When it comes to photography equipment things add up quickly, lens are EXPENSIVE, camera bodies are EXPENSIVE, technology is fricken expensive ( I think you get the point ). 

I'm very much of a "less is more" type of person so I use minimal equipment, and when I say minimal I mean I have 1 camera body ( canon 6d ) and 3 beautiful lens ( 35 sigma art, 50 sigma art, and canon 85 1.8 ) and that's it!

I have however been DYING to own a macro lens, because lets face it...tiny objects and creatures are so much fun to capture and between my 35 - 85 they just cannot get close enough for all the tiny little details! 

Even though the canon EF 100mm macro lens does not have an insane price tag it was still more money than I was willing to spare just to have some fun with so I hit up the interwebs and visited my boo thang amazon to see what she had to offer, and then I found a MACRO LENS FILTER ya'll!!! I figured hell...if it does suck, at least I only lost $20, and then I'll know I need to stop being a cheap ass and just buy the damn macro lens! 

Let me just start by saying this was the BEST $20 I've spent in a long time. 

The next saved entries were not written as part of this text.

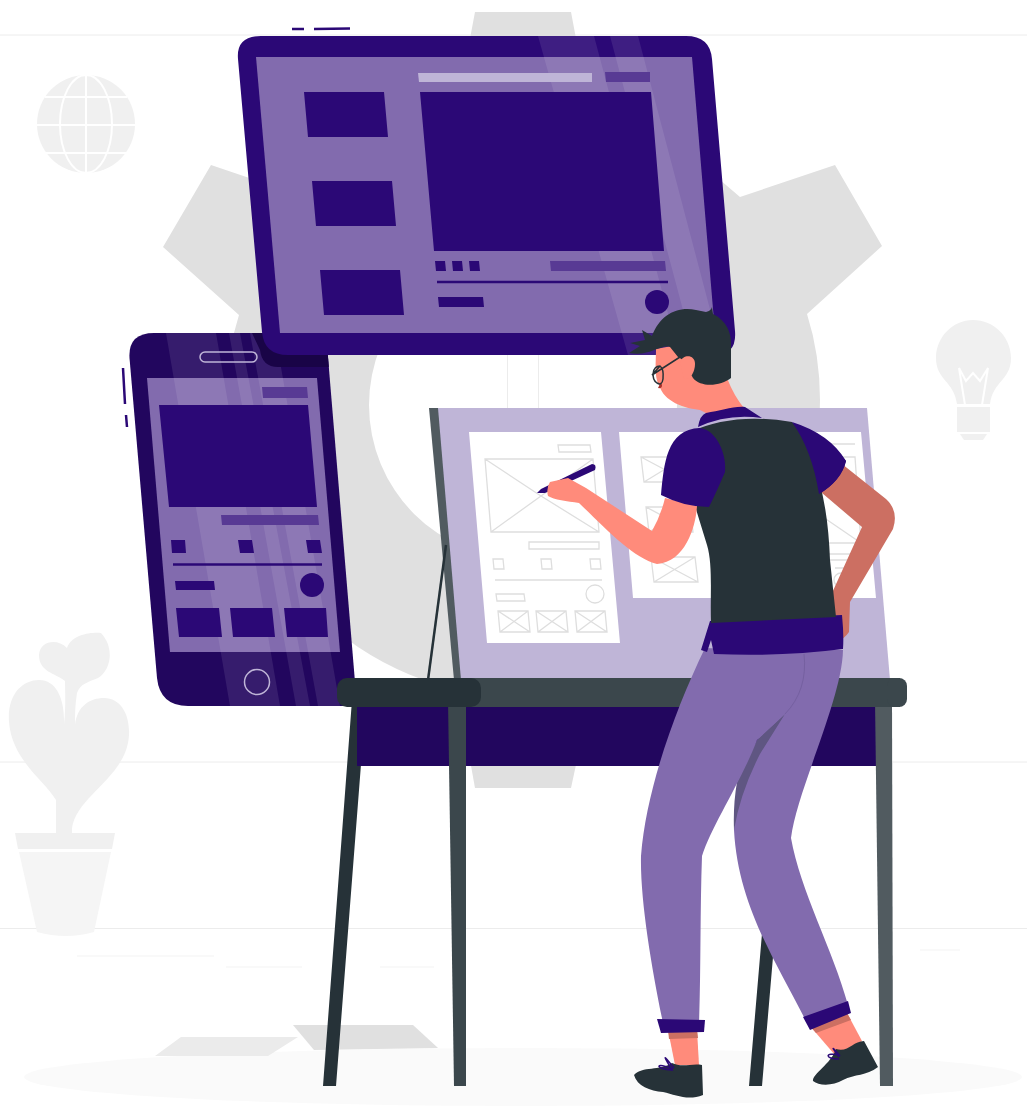
<!DOCTYPE html>
<html lang="en">
<head>
<meta charset="utf-8">
<title>Designer sketching app wireframes</title>
<style>
:root{--ink:#2b0876;--ink-deep:#22065e;--violet:#826bae;--violet-mid:#583a94;--lilac:#bfb5d7;--slate:#263238;--slate-mid:#3b474c;--slate-light:#515b60;--skin:#ff8b7b;--skin-shade:#cc6f62;--gear:#e0e0e0;--mist:#f0f0f0;--pale:#f5f5f5}
html,body{margin:0;height:100%;overflow:hidden;background:#fff}
svg{display:block;width:1027px;height:1118px}
.ink{fill:var(--ink)}.ink-deep{fill:var(--ink-deep)}.violet{fill:var(--violet)}.violet-mid{fill:var(--violet-mid)}
.lilac{fill:var(--lilac)}.slate{fill:var(--slate)}.slate-mid{fill:var(--slate-mid)}.slate-light{fill:var(--slate-light)}
.skin{fill:var(--skin)}.skin-shade{fill:var(--skin-shade)}.gear{fill:var(--gear)}.mist{fill:var(--mist)}.pale{fill:var(--pale)}.white{fill:#fff}
.shine{fill:#fff;opacity:.09}
.ink-line{fill:none;stroke:var(--ink);stroke-width:2.5}
.white-line{fill:none;stroke:#fff;stroke-width:2}
.rule{fill:none;stroke:#ececec}
.wire{fill:none;stroke:#dedede;stroke-width:1.3}
.outline{fill:none;stroke:var(--lilac);stroke-width:1.5}
.dark-line{fill:none;stroke:var(--slate);stroke-width:2}
</style>
</head>
<body>
<svg viewBox="0 0 1027 1118" role="img" aria-label="A designer draws wireframes on a drafting board beside a tablet and a phone">
<defs>
  <clipPath id="tablet-body"><path id="tablet-shape" d="M261 36H686Q710 36 712 59L735 331Q737 355 715 355H288Q264 355 262 332L238 59Q236 36 261 36Z"/></clipPath>
  <clipPath id="phone-body"><path id="phone-shape" d="M154 333H326L357 706H188Q160 706 157 678L129.500 358Q128 333 154 333Z"/></clipPath>
  <g id="wire-card"><path class="wire" d="M0 0H44L47 25H3ZM0 0L47 25M44 0L3 25"/></g>
  <g id="wire-thumb"><path class="wire" d="M0 0H30L32 21H2ZM0 0L32 21M30 0L2 21"/></g>
</defs>

<g id="room">
  <path class="rule" d="M0 35H1027M0 762H1027M0 928.500H1027"/>
  <path class="rule" d="M77 956H214M226 967H302M380 967H434M920 950H960" opacity=".6"/>
  <ellipse cx="523" cy="1077" rx="499" ry="29" fill="#fafafa"/>
  <path d="M181 1037H298L268 1056H155Z" fill="#ebebeb"/>
  <path class="gear" d="M293 1025H413L438 1048L314 1050Z"/>
</g>

<g id="globe">
  <circle class="mist" cx="86" cy="124" r="49"/>
  <g class="white-line"><ellipse cx="86" cy="124" rx="26" ry="49"/><path d="M86 75V173M37 125H135M45 97H127M45 153H127"/></g>
</g>

<g id="bulb">
  <path class="mist" d="M973 320C994 320 1011 337 1011 358C1011 380 993 381 990 404H957C954 381 936 380 936 358C936 337 953 320 973 320ZM957 407H990V432H957ZM960 434H987L983 440H964Z"/>
  <path class="white-line" d="M965 405L959 368L966 381L973 373L980 381L988 368L982 405"/>
</g>

<g id="plant" class="pale">
  <path class="mist" d="M56 833V800C44 780 12 760 9 722C7 695 22 680 39 680C57 680 65 700 64 725C66 706 65 690 65 681C55 673 39 672 39 655C40 641 57 638 67 648C72 634 92 632 101 633C115 648 111 670 98 678C88 682 80 684 77 693C75 705 75 715 75 725C77 706 90 698 104 698C121 698 130 715 129 735C127 777 77 795 72 828V833Z"/>
  <path class="mist" d="M15 833H115L112 849H18Z"/>
  <path d="M19 852H111L94 932Q66 940 37 932Z"/>
</g>

<g id="gear">
  <path class="gear" fill-rule="evenodd" d="M475 12H571L580 60L740 197L835 165L882 246L807 314Q820 355 820 400A297 297 0 0 1 226 400Q226 355 239 315L163 247L211 165L306 197L466 60ZM523 251A154 154 0 1 0 523 559A154 154 0 1 0 523 251Z"/>
  <path class="gear" d="M470 760H577L571 788H475Z"/>
  <path class="rule" d="M507.500 350V410M538.500 350V410"/>
</g>

<g id="phone">
  <use href="#phone-shape" class="ink-deep"/>
  <path class="violet" d="M147 378H317L340 652H170Z"/>
  <g clip-path="url(#phone-body)">
    <path class="shine" d="M166 333H216L280 706H230ZM229 333H240L310 706H296ZM250 333H275L340 706H318Z"/>
    <path d="M252 333H328L331 367H278Q262 367 260 350Z" fill="#190447"/>
  </g>
  <rect class="outline" x="200" y="352" width="57" height="10" rx="5"/>
  <path class="violet-mid" d="M262 387H307L308 398H263ZM221 515H318L319 525H222Z"/>
  <path class="ink" d="M159 405H308L317 507H169ZM171 540H185L186 553H172ZM238 540H252L254 553H240ZM306 540H320L322 553H308ZM175 581H214L215 590H176ZM176 608H219L222 637H179ZM230 608H272L275 637H233ZM284 608H326L328 637H287Z"/>
  <circle class="ink" cx="312" cy="585" r="12"/>
  <path class="ink-line" d="M173 564.500H322"/>
  <circle class="outline" cx="257" cy="682" r="12.500"/>
  <path class="ink-line" d="M123 368L125 404M126 415L127 427"/>
</g>

<g id="tablet">
  <use href="#tablet-shape" class="ink"/>
  <path class="violet" d="M256 57H692L715 333H280Z"/>
  <path class="shine" clip-path="url(#tablet-body)" d="M538 36H594L679 355H628ZM610 36H638L722 355H695Z"/>
  <path class="lilac" d="M418 73H592V82H419Z"/>
  <path class="violet-mid" d="M605 72H650V82H606ZM550 261H665L666 271H551Z"/>
  <path class="ink" d="M304 92H384L388 137H308ZM312 181H392L396 226H316ZM320 270H400L404 315H324ZM420 92H651L664 251H434ZM435 261H445L446 271H436ZM452 261H462L463 271H453ZM469 261H479L480 271H470ZM438 297H483L484 307H439Z"/>
  <circle class="ink" cx="657" cy="302" r="12"/>
  <path class="ink-line" d="M437 282H668M292 29H304M314 29L350 28.500"/>
</g>

<g id="drafting-board">
  <path class="slate-light" d="M429 408H440L463 680H454Z"/>
  <path class="lilac" d="M438 408H867L890 680H461Z"/>
  <path class="white" d="M469 432H601L620 643H487ZM619 432H861L876 598H633Z"/>
  <g id="phone-wireframe" class="wire">
    <path d="M558 445H590L591 452H559ZM485 459H593L599 532H491ZM491 532L541 496L599 532M485 459L541 496L593 459M529 542H599V549H529ZM493 559H503L504 569H494ZM541 559H551L552 569H542ZM590 559H600L601 569H591ZM495 580H602M496 594H524L525 601H497Z"/>
    <circle cx="595" cy="594" r="9"/>
    <use href="#wire-thumb" x="498" y="611"/><use href="#wire-thumb" x="536" y="611"/><use href="#wire-thumb" x="575" y="611"/>
  </g>
  <g id="tablet-wireframe" class="wire">
    <use href="#wire-card" x="641" y="457"/><use href="#wire-card" x="646" y="507"/><use href="#wire-card" x="651" y="557"/>
    <path d="M800 444H855M838 457H855L861 543H800M861 543L820 515M828 554H862V560H829M835 568H863"/>
    <circle cx="841" cy="580" r="7"/>
  </g>
  <path class="dark-line" d="M446 545L428 680" style="stroke-width:2.500"/>
</g>

<g id="table">
  <path class="slate" d="M352 700H366L336 1086H323ZM764 910H777L762 1086H749Z"/>
  <path class="ink-deep" d="M357 700H880V766H357Z"/>
  <path class="slate-mid" d="M448 700H466V1086H454Z"/>
  <path class="slate-light" d="M875 700H892L893 1086H880Z"/>
  <rect class="slate-mid" x="400" y="678" width="500" height="29"/>
  <rect class="slate" x="337" y="678" width="144" height="29" rx="10"/>
  <rect class="slate-mid" x="887" y="678" width="20" height="29" rx="8"/>
</g>

<g id="designer">
  <g id="back-arm">
    <path class="skin-shade" d="M842 464L886 499Q899 511 893 529L850 602L849 632Q842 642 836 639L832 593L862 527L815 487Z"/>
  </g>
  <g id="far-leg">
    <path class="violet" d="M766 650H843C842 700 797 790 791 838C800 890 833 950 848 1005L806 1021C775 960 738 905 734 830C735 790 750 750 766 725Z"/>
    <path d="M785 714L757 740L737 782Q733 805 734 830Q740 793 760 754Q770 738 785 714Z" fill="#5f5682"/>
    <path class="skin" d="M810 1026L847 1013L862 1041L835 1055Z"/>
    <path class="skin-shade" d="M810 1026L847 1013L851 1020L816 1033Z"/>
    <path class="ink" d="M803 1017L848 1001L851 1013L810 1030Z"/>
    <path class="slate" d="M836 1049C848 1053 853 1041 864 1041L878 1067C866 1076 855 1074 843 1080C833 1086 819 1086 813 1081C812 1074 831 1064 836 1049Z"/>
    <path class="ink-line" d="M839 1055C825 1052 824 1059 839 1059M839 1057C828 1042 835 1050 840 1056" style="stroke-width:1.500"/>
  </g>
  <g id="near-leg">
    <path class="violet" d="M705 648L804 652C805 680 803 700 785 714L757 740C742 780 712 825 702 856C700 910 701 970 699 1023H663C652 970 640 900 641 856C646 790 675 710 705 648Z"/>
    <path d="M804 654Q808 690 785 714" fill="none" stroke="#7560a0" stroke-width="1"/>
    <path class="skin" d="M668 1030H697L699 1065H675Z"/>
    <path class="skin-shade" d="M668 1030H697L698 1038L669 1039Z"/>
    <path class="ink" d="M657 1019L705 1020L704 1032L661 1033Z"/>
    <path class="slate" d="M672 1063C682 1068 692 1063 702 1065L703 1095C688 1101 676 1095 663 1092C650 1091 637 1086 634 1075C642 1066 660 1071 672 1063Z"/>
    <path class="ink-line" d="M673 1069C655 1061 654 1069 672 1070C660 1050 666 1058 674 1068" style="stroke-width:1.500"/>
  </g>
  <g id="head">
    <path class="skin" d="M656 349L672 346H696L727 378Q734 396 744 408L708 414L700 410C684 408 664 402 659 385C654 377 656 362 656 349Z"/>
    <path class="slate" d="M629 353L640 346L630 343L645 340L642 330L652 336C660 315 677 306 696 310L706 312Q711 311 712 307L713 314C727 321 732 333 731 348V378C721 386 701 388 693 378L683 360L678 357L670 347C660 344 650 357 629 353Z"/>
    <path class="skin" d="M680 362C683 354 695 354 695 364C695 373 689 381 684 378Z"/>
    <path d="M661 382Q664 389 658 388Z" fill="#a8302b"/>
    <path class="dark-line" d="M660 366C652 366 651 379 657 383Q662 386 663 379Q664 369 660 366L652 375L680 357" style="stroke-width:1.500"/>
  </g>
  <g id="shirt">
    <path class="ink" d="M698 427Q700 415 706 413C720 411 733 406 745 407L762 418Q728 413 698 427ZM790 422Q828 436 846 461Q842 480 819 494Z"/>
    <path class="ink" d="M710 621L842 615Q844 635 843 649Q780 657 714 654L711 640L707 652L701 650Z"/>
  </g>
  <path id="vest" class="slate" d="M690 432Q733 412 792 422C815 450 828 500 830 560L836 617L711 623C710 595 713 565 707 545L695 506Z"/>
  <path class="ink" d="M792 422Q830 434 846 461Q840 482 819 494Q812 450 792 422Z"/>
  <g id="drawing-arm">
    <path class="ink" d="M537 493L541 489L592 464Q597 464 595 470L545 493Z"/>
    <path class="skin" d="M665 498L697 506C696 525 686 562 657 564C633 558 606 529 579 503C567 501 554 500 548 496Q546 488 550 482L568 478L586 488L652 531Q661 515 665 498Z"/>
    <path class="ink" d="M661 495C664 465 666 429 700 428C717 430 727 455 725 472Q716 493 709 507Q684 507 661 495Z"/>
  </g>
</g>
</svg>
</body>
</html>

After I figured out how the hell to use the filter right it was love at first snap! 

* here's a little tip to save your sanity - when using the macro filter you need to get close ... like very close to your subject, and it also helps a lot if you shoot at a higher aperture ( f5 and up )

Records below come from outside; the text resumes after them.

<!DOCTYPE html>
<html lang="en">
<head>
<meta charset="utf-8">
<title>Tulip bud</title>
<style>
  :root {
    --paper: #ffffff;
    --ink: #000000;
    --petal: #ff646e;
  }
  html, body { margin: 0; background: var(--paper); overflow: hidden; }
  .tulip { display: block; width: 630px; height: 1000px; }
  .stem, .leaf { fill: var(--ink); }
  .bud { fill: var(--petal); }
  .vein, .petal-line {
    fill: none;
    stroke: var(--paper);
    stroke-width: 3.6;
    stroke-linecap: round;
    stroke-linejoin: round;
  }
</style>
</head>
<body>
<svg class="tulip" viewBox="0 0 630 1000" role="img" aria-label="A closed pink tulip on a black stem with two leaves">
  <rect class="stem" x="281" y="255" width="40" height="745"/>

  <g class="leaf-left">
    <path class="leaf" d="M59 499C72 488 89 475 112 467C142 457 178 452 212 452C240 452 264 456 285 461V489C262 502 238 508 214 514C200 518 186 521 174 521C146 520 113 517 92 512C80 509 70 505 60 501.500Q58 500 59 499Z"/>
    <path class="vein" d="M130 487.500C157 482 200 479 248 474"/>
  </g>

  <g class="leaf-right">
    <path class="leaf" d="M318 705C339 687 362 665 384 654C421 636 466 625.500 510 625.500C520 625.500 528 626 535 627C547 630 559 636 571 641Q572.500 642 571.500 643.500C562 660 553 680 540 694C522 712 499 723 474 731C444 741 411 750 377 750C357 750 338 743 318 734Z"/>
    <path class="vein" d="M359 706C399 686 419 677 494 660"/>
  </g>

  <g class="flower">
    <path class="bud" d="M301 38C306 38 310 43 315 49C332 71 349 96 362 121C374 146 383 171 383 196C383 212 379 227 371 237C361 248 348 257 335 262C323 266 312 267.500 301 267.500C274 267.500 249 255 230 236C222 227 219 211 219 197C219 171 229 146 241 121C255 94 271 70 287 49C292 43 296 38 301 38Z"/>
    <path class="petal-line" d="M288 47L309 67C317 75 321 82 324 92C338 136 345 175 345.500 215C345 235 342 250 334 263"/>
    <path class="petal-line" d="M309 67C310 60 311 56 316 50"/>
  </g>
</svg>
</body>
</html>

I'm gonna go over the Pro's + Con's I have experienced below! 


 The Pro's >>


2. You can use these filters on a wide variety of lens. You just need to buy the filter size according to the lens you'd like to use it on, and buy the filter thread size accordingly. ( All images featured where taken on my Sigma Art 50 - which has a 77mm thread. )

3. Once you nail down your focus the clarity of the subjects is pretty sharp - is it perfect? uh nuh but look it's a $20 filter, and you can always sharpen the image slightly in LR + PS. 

4. Did I mention the 4 filters only cost $20 dollars? yeah enough said. 

5. These are great for ring shots, nature, and small objects.



1. You need to get ridiculously close to your subjects ( when using the +10 filter ) which is why I would NOT recommend using that filter for portraits of newborns + people! Way too close for comfort with the +10. 

2. The amount of time it takes to focus on any subject that is moving at all can be slightly annoying - however I am always up for a challenge so this did not throw me off at all. 

3. You need to shoot at a much higher aperture for the subject to be in focus through the magnifying glass on your lens ( because that's exactly what these are ) so if you are shooting in low light you will need to bump up your ISO quite a bit and reduce the shutter speed - which could bring back the issue of focus if the subject is moving AT ALL.

4. Back to the focus thing... I found that with BBF or autofocus my camera to took much longer to focus with the filter so I mostly shot with manual focus. 

5. The images do not neccisarily come out tack sharp, but it was only slightly noticeable, and fixable in post processing.


The conclusion

Heck yes I recommend this product. Once again IT'S $20 <----- I think it's a great tool to have in your camera bag. It's a blast to go explore the tiny little things around you. Also once again the BOKEH is seriously amazing. Crazy part is you can even find Macro lens filters even cheaper than $20, but I forked out the few extra dollars for the Polaroid Brand!


* All images below where shot with the +10 filter - because I like to go big ( or in this case go close ) or go home!